Using an old Victorian mansion at the center of the Kilmahew estate as a template, they created something very radical. Their incredible, audacious effort of juxtaposing the old house with new buildings around it is still considered a work of art and one of the most important architectural creations of the mid 20th century, not just in Scotland, but in the world.

An entire new main block was built, with a convent block, a sanctuary block, and a classroom block also added, and the old house was the place where the students would have been settled. This distinctly modernist and brutalist construction was very much influenced by the work of Le Corbusier.

Processional ramp. Author: Maccoinnich CC BY-SA 3.0 

Processional ramp. Author: Maccoinnich CC BY-SA 3.0 

 

View of the seminary from one side to the other.Author: Mad4brutalism CC BY-SA 3.0 

View of the seminary from one side to the other.Author: Mad4brutalism CC BY-SA 3.0 

 

View of the altar of the seminary. Author: Mad4brutalism CC BY-SA 3.0 

View of the altar of the seminary. Author: Mad4brutalism CC BY-SA 3.0 

However, by the time the seminary was completed in 1966, it was already in trouble. The Roman Catholic church had decided that priests should train in communities rather than isolated seminaries. On top of that, the number of candidates entering the priesthood was declining, as well as church attendance.

As a result, the school, which was designed to house and train 100 would-be priests, never reached its full capacity and was counting only 20 students by the late 1970s. Finally, other problems like significant water entry in the building and maintenance difficulties were enough for the owners to decide to bury the hatchet.
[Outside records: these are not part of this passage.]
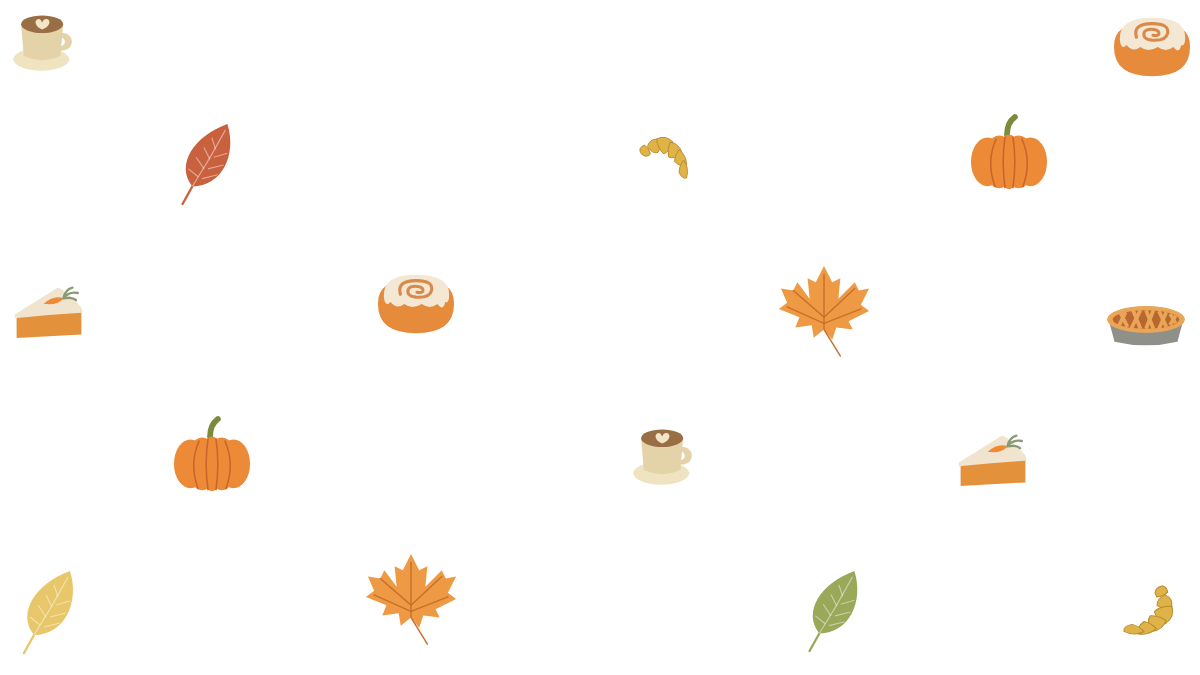
<!DOCTYPE html>
<html lang="en">
<head>
<meta charset="utf-8">
<title>Autumn Bakery Pattern</title>
<style>
  :root {
    --paper: #ffffff;
    --cream: #efe3c0;
    --cup: #e4d3a8;
    --coffee: #9a6e44;
    --foam: #f3e6c6;
    --bun: #e68a3c;
    --bun-dark: #c7692a;
    --icing: #f4e7d4;
    --swirl: #d98a4a;
    --pumpkin: #ec8a37;
    --pumpkin-line: #c9652a;
    --stem: #7c8a3c;
    --crust: #e9a558;
    --crust-dark: #b8682e;
    --tin: #8f9089;
    --croissant: #e0b348;
    --croissant-line: #b78a2a;
    --cake: #e4913b;
    --frosting: #f1e4cf;
    --carrot: #ee8a35;
    --carrot-top: #8a9a76;
    --leaf-red: #c9613f;
    --leaf-yellow: #e8c76a;
    --leaf-green: #9aa85a;
    --maple: #ee9a45;
    --maple-vein: #c96f2a;
  }
  html, body { margin: 0; padding: 0; overflow: hidden; background: var(--paper); }
  .canvas { display: block; width: 1200px; height: 675px; }
</style>
</head>
<body>
<svg class="canvas" width="1200" height="675" viewBox="0 0 1200 675" xmlns="http://www.w3.org/2000/svg">
  <defs>
    <symbol id="latte-cup" viewBox="-40 -40 80 80" overflow="visible">
      <ellipse cx="-2" cy="22" rx="32" ry="13" fill="var(--cream)"/>
      <path d="M22 -8 a10 10 0 0 1 2 20 l-4 0 l0 -5 a5 5 0 0 0 0 -10 z" fill="var(--cup)"/>
      <path d="M-25 -18 L23 -18 L20 18 Q-1 28 -22 18 Z" fill="var(--cup)"/>
      <ellipse cx="-1" cy="-18" rx="24" ry="10" fill="var(--coffee)"/>
      <path d="M-1 -12 C-9 -15 -11 -23 -5 -24 C-3 -24 -2 -22 -1 -20 C0 -22 1 -24 4 -24 C10 -23 8 -15 -1 -12 Z" fill="var(--foam)"/>
    </symbol>

    <symbol id="cinnamon-roll" viewBox="-40 -40 80 80" overflow="visible">
      <path d="M-39 0 Q-40 -26 0 -26 Q40 -26 39 0 Q39 30 0 30 Q-39 30 -39 0 Z" fill="var(--bun)"/>
      <path d="M-33 -8 Q-34 -30 0 -30 Q34 -30 34 -10 Q34 0 30 -2 Q28 8 22 0 Q14 6 6 0 Q-4 6 -12 0 Q-20 6 -26 -2 Q-32 4 -33 -8 Z" fill="var(--icing)"/>
      <path d="M-16 -10 Q-20 -24 0 -24 Q18 -24 16 -14 Q14 -6 0 -7 Q-10 -8 -8 -15 Q-6 -19 2 -18 Q8 -17 7 -13 Q5 -11 1 -12" fill="none" stroke="var(--swirl)" stroke-width="3.2" stroke-linecap="round"/>
    </symbol>

    <symbol id="pumpkin" viewBox="-40 -40 80 80" overflow="visible">
      <path d="M-2 -22 Q-2 -34 6 -40" fill="none" stroke="var(--stem)" stroke-width="6" stroke-linecap="round"/>
      <ellipse cx="-22" cy="6" rx="17" ry="25" fill="var(--pumpkin)"/>
      <ellipse cx="22" cy="6" rx="17" ry="25" fill="var(--pumpkin)"/>
      <ellipse cx="-10" cy="6" rx="16" ry="27" fill="var(--pumpkin)"/>
      <ellipse cx="10" cy="6" rx="16" ry="27" fill="var(--pumpkin)"/>
      <ellipse cx="0" cy="6" rx="13" ry="28" fill="var(--pumpkin)"/>
      <g fill="none" stroke="var(--pumpkin-line)" stroke-width="1.6">
        <path d="M-13 -18 Q-24 6 -14 32"/>
        <path d="M13 -18 Q24 6 14 32"/>
        <path d="M-4 -20 Q-8 6 -4 33"/>
        <path d="M4 -20 Q8 6 4 33"/>
      </g>
    </symbol>

    <symbol id="croissant" viewBox="-40 -40 80 80" overflow="visible">
      <g fill="var(--croissant)" stroke="var(--croissant-line)" stroke-width="1.2">
        <path d="M-30 -4 Q-36 -12 -26 -16 Q-20 -12 -18 -4 Q-24 2 -30 -4 Z"/>
        <path d="M-22 -14 Q-20 -24 -8 -24 Q-4 -12 -8 -6 Q-16 -4 -22 -14 Z"/>
        <path d="M-10 -24 Q2 -30 12 -20 Q8 -8 0 -4 Q-8 -10 -10 -24 Z"/>
        <path d="M8 -20 Q20 -18 24 -6 Q14 4 6 0 Q4 -10 8 -20 Z"/>
        <path d="M20 -10 Q30 -2 30 10 Q22 14 14 6 Q14 -2 20 -10 Z"/>
        <path d="M26 4 Q34 14 30 28 Q24 30 20 20 Q20 12 26 4 Z"/>
      </g>
    </symbol>

    <symbol id="carrot-cake" viewBox="-40 -40 80 80" overflow="visible">
      <path d="M-36 4 L-36 30 L36 26 L36 -2 Z" fill="var(--cake)"/>
      <path d="M-38 4 L10 -26 Q20 -22 36 -4 L36 2 Q0 4 -38 8 Z" fill="var(--frosting)"/>
      <path d="M-6 -8 Q6 -18 16 -14 Q10 -6 -6 -8 Z" fill="var(--carrot)"/>
      <path d="M16 -14 Q18 -24 26 -26 M16 -14 Q26 -16 30 -12 M16 -14 Q22 -22 32 -20" fill="none" stroke="var(--carrot-top)" stroke-width="2.6" stroke-linecap="round"/>
    </symbol>

    <symbol id="lattice-pie" viewBox="-40 -40 80 80" overflow="visible">
      <path d="M-40 -4 L-34 18 Q0 26 34 18 L40 -4 Z" fill="var(--tin)"/>
      <ellipse cx="0" cy="-6" rx="42" ry="14" fill="var(--crust)"/>
      <ellipse cx="0" cy="-6" rx="36" ry="10" fill="var(--crust-dark)"/>
      <g stroke="var(--crust)" stroke-width="4">
        <path d="M-28 -14 L-20 2 M-14 -16 L-6 4 M0 -16 L8 4 M14 -15 L22 2 M26 -12 L32 -2"/>
        <path d="M-30 2 L-22 -14 M-16 4 L-6 -16 M0 4 L8 -16 M14 4 L22 -14 M26 0 L32 -10"/>
      </g>
      <ellipse cx="0" cy="-6" rx="40" ry="13" fill="none" stroke="var(--crust)" stroke-width="3"/>
    </symbol>

    <symbol id="oval-leaf" viewBox="-40 -40 80 80" overflow="visible">
      <path d="M-22 40 L-12 22" stroke="currentColor" stroke-width="2.4" stroke-linecap="round"/>
      <path d="M-12 22 C-30 0 -10 -30 24 -42 C34 -10 18 22 -12 22 Z" fill="currentColor"/>
      <g fill="none" stroke="var(--paper)" stroke-opacity="0.45" stroke-width="1.2">
        <path d="M-12 22 Q6 -6 22 -36"/>
        <path d="M-6 12 L-16 4 M0 4 L-8 -8 M6 -6 L0 -18 M12 -16 L8 -28 M-2 14 L14 10 M4 4 L20 0 M10 -8 L24 -12"/>
      </g>
    </symbol>

    <symbol id="maple-leaf" viewBox="-40 -40 80 80" overflow="visible">
      <path d="M0 -44 L8 -28 L16 -32 L14 -12 L30 -28 L34 -20 L44 -22 L36 -6 L44 0 L24 10 L28 18 L12 16 L8 28 L0 18 L-10 26 L-12 14 L-28 16 L-24 6 L-44 -2 L-36 -8 L-42 -22 L-30 -20 L-26 -28 L-14 -12 L-16 -32 L-8 -28 Z" fill="var(--maple)"/>
      <g fill="none" stroke="var(--maple-vein)" stroke-width="1.4" stroke-linecap="round">
        <path d="M0 -36 L0 18 L16 44"/>
        <path d="M0 6 L30 -22 M0 6 L-30 -20 M0 12 L36 -2 M0 12 L-36 -4"/>
      </g>
    </symbol>
  </defs>

  <rect width="1200" height="675" fill="var(--paper)"/>

  <g class="pattern">
    <use href="#latte-cup" x="8" y="5" width="70" height="70"/>
    <use href="#cinnamon-roll" x="1113" y="8" width="78" height="78"/>
    <use href="#oval-leaf" x="165" y="126" width="78" height="78" style="color: var(--leaf-red)"/>
    <use href="#croissant" x="634" y="127" width="60" height="60"/>
    <use href="#pumpkin" x="970" y="117" width="78" height="78"/>
    <use href="#carrot-cake" x="13" y="275" width="72" height="72"/>
    <use href="#cinnamon-roll" x="377" y="265" width="78" height="78"/>
    <use href="#maple-leaf" x="783" y="270" width="82" height="82"/>
    <use href="#lattice-pie" x="1109" y="288" width="74" height="74"/>
    <use href="#pumpkin" x="173" y="419" width="78" height="78"/>
    <use href="#latte-cup" x="628" y="419" width="70" height="70"/>
    <use href="#carrot-cake" x="957" y="423" width="72" height="72"/>
    <use href="#oval-leaf" x="6" y="573" width="80" height="80" style="color: var(--leaf-yellow)"/>
    <use href="#maple-leaf" x="370" y="558" width="82" height="82"/>
    <use href="#oval-leaf" x="792" y="573" width="78" height="78" style="color: var(--leaf-green)"/>
    <g transform="translate(1151 611) rotate(100)">
      <use href="#croissant" x="-33" y="-33" width="66" height="66"/>
    </g>
  </g>
</svg>
</body>
</html>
In less than 20 years, St. Peter’s became obsolete and in February 1980 it closed its doors permanently.

Above view of the prayer chapels. Author: Mad4brutalism CC BY-SA 3.0 

Above view of the prayer chapels. Author: Mad4brutalism CC BY-SA 3.0 

 

View through the seminary from ground level. Author: Mad4brutalism CC BY-SA 3.0 

View through the seminary from ground level. Author: Mad4brutalism CC BY-SA 3.0 

 

View through the seminary from the top level. Author: Mad4brutalism CC BY-SA 3.0 

View through the seminary from the top level. Author: Mad4brutalism CC BY-SA 3.0 

Since then, the building was left to rot, totally neglected and open to the elements. Everyday vandalism and a large fire left the building in permanent decay and ruin. Now, most of the woodwork and glass are gone, with only key aspects of the original design still visible. In October 2005, it was named Scotland’s greatest post-World War II building by the architecture magazine Prospect.

Exterior view of part of the building’s structure. Author: Mad4brutalism CC BY-SA 3.0 

Exterior view of part of the building’s structure. Author: Mad4brutalism CC BY-SA 3.0 

 

Further exterior view of the seminary. Author: Mad4brutalism CC BY-SA 3.0 

Further exterior view of the seminary. Author: Mad4brutalism CC BY-SA 3.0 

But despite being abandoned and out of use for over 30 years, it continued to attract many visitors, urban explorers, and photographers.

Now, we can all hope that the latest plans for preserving what is left of the building and turning it into an arts venue will soon succeed.